• _Material provided_:
--------------------------------

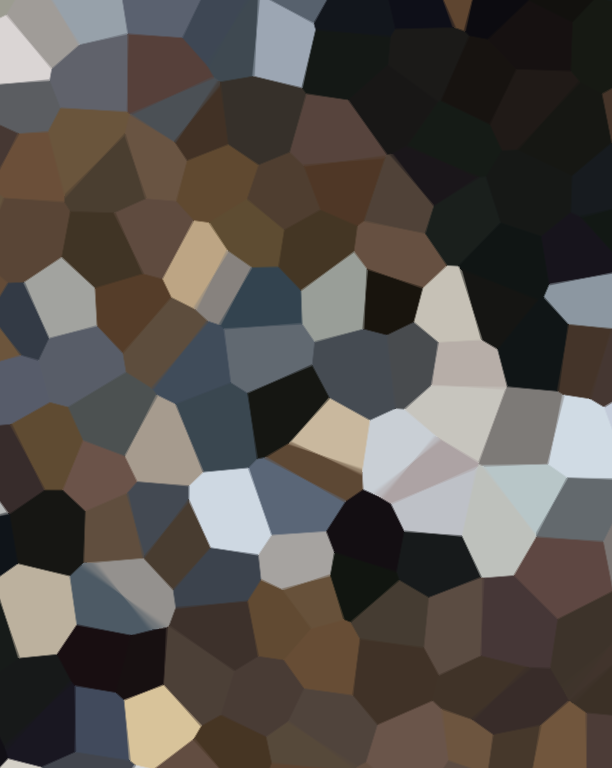
A Shadertoy shader for this background:

```glsl
// Irregular mosaic of flat Voronoi cells in earth, slate, pale and near-black tones.
// Each cell draws a palette colour at random, with odds set by soft regions of
// the canvas; the two nearest sites are blended to smooth the cell edges.

const float ROWS = 12.5;

// Integer hash of a grid cell, giving three values in 0..1
vec3 hash3(vec2 cell, uint seed) {
    uvec3 v = uvec3(ivec3(ivec2(cell) + 64, 7)) + uvec3(0u, 0u, seed);
    v = v * 1664525u + 1013904223u;
    v.x += v.y * v.z; v.y += v.z * v.x; v.z += v.x * v.y;
    v ^= v >> 16u;
    v.x += v.y * v.z; v.y += v.z * v.x; v.z += v.x * v.y;
    return vec3(v >> 8u) / 16777216.0;
}

vec2 sitePosition(vec2 cell) {
    return cell + 0.02 + 0.96 * hash3(cell, 11u).xy;
}

// Coverage of a soft ellipse
float ellipse(vec2 uv, vec2 center, vec2 radius) {
    return 1.0 - smoothstep(0.85, 1.15, length((uv - center) / radius));
}

vec3 cellColor(vec2 cell, float aspect) {
    vec2 uv = sitePosition(cell) / (ROWS * vec2(aspect, 1.0));

    // Regions of the canvas
    float sky = smoothstep(0.84, 0.89, uv.y);
    float band = 1.0 - smoothstep(0.07, 0.11, abs(uv.y - 0.765 + 0.05 * uv.x));
    float ground = (1.0 - smoothstep(0.22, 0.27, uv.y)) * smoothstep(0.2, 0.32, uv.x);
    float pale = ellipse(uv, vec2(0.85, 0.41), vec2(0.27, 0.14));
    float night = smoothstep(-0.04, 0.04, uv.x - 0.53 - 0.6 * (1.0 - uv.y))
                * smoothstep(0.57, 0.63, uv.y);

    // Odds of brown, black, slate and of light, grey, tan
    vec3 deep = vec3(0.13, 0.20, 0.29);
    vec3 bright = vec3(0.15, 0.12, 0.11);
    deep = mix(deep, vec3(0.05, 0.05, 0.55), sky);
    bright = mix(bright, vec3(0.07, 0.28, 0.0), sky);
    float earth = max(band, ground);
    deep = mix(deep, vec3(0.94, 0.02, 0.01), earth);
    bright = mix(bright, vec3(0.0, 0.01, 0.02), earth);
    deep = mix(deep, vec3(0.0, 0.04, 0.05), pale);
    bright = mix(bright, vec3(0.58, 0.25, 0.08), pale);
    deep = mix(deep, vec3(0.03, 0.96, 0.01), night);
    bright = mix(bright, vec3(0.0), night);

    vec3 palette[6] = vec3[6](
        vec3(0.33, 0.26, 0.205), vec3(0.085, 0.083, 0.085), vec3(0.28, 0.31, 0.35),
        vec3(0.75, 0.76, 0.77), vec3(0.55, 0.56, 0.57), vec3(0.77, 0.70, 0.60));
    float odds[6] = float[6](deep.x, deep.y, deep.z, bright.x, bright.y, bright.z);

    // Weighted draw
    vec3 rnd = hash3(cell, 37u);
    float draw = rnd.x;
    vec3 color = palette[0];
    for (int i = 0; i < 6; i++) {
        color = palette[i];
        draw -= odds[i];
        if (draw < 0.0) break;
    }

    // Brightness and hue variation, gentler on bright cells
    float spread = mix(0.32, 0.13, smoothstep(0.3, 0.7, color.g));
    float warmth = (rnd.z - 0.5) * 0.07;
    color *= 1.0 + spread * (2.0 * rnd.y - 1.0);
    color += vec3(warmth, 0.1 * warmth, -warmth) * (0.4 + color.g);
    return color + 0.03 * (hash3(cell, 53u) - 0.5);
}

void mainImage(out vec4 fragColor, in vec2 fragCoord) {
    float aspect = iResolution.x / iResolution.y;
    vec2 p = fragCoord / iResolution.y * ROWS;
    vec2 base = floor(p);

    // Two nearest sites
    vec2 nearest = base, second = base;
    float d1 = 1e3, d2 = 1e3;
    for (int y = -2; y <= 2; y++) {
        for (int x = -2; x <= 2; x++) {
            vec2 cell = base + vec2(x, y);
            float d = distance(p, sitePosition(cell));
            if (d < d1) {
                d2 = d1; second = nearest;
                d1 = d; nearest = cell;
            } else if (d < d2) {
                d2 = d; second = cell;
            }
        }
    }

    // Close pairs of sites get a softer seam, as their distances differ slowly
    float softness = ROWS * max(0.0025, 1.2 / iResolution.y);
    float own = 0.5 + 0.5 * smoothstep(0.0, 1.0, (d2 - d1) / softness);
    vec3 color = mix(cellColor(second, aspect), cellColor(nearest, aspect), own);
    fragColor = vec4(clamp(color, 0.0, 1.0), 1.0);
}
```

--------------------------------

• _Problem statement_: Only a number is expected here: the count of lines in the listing that hold the string "ROWS".

• _Result of the exercise_: 4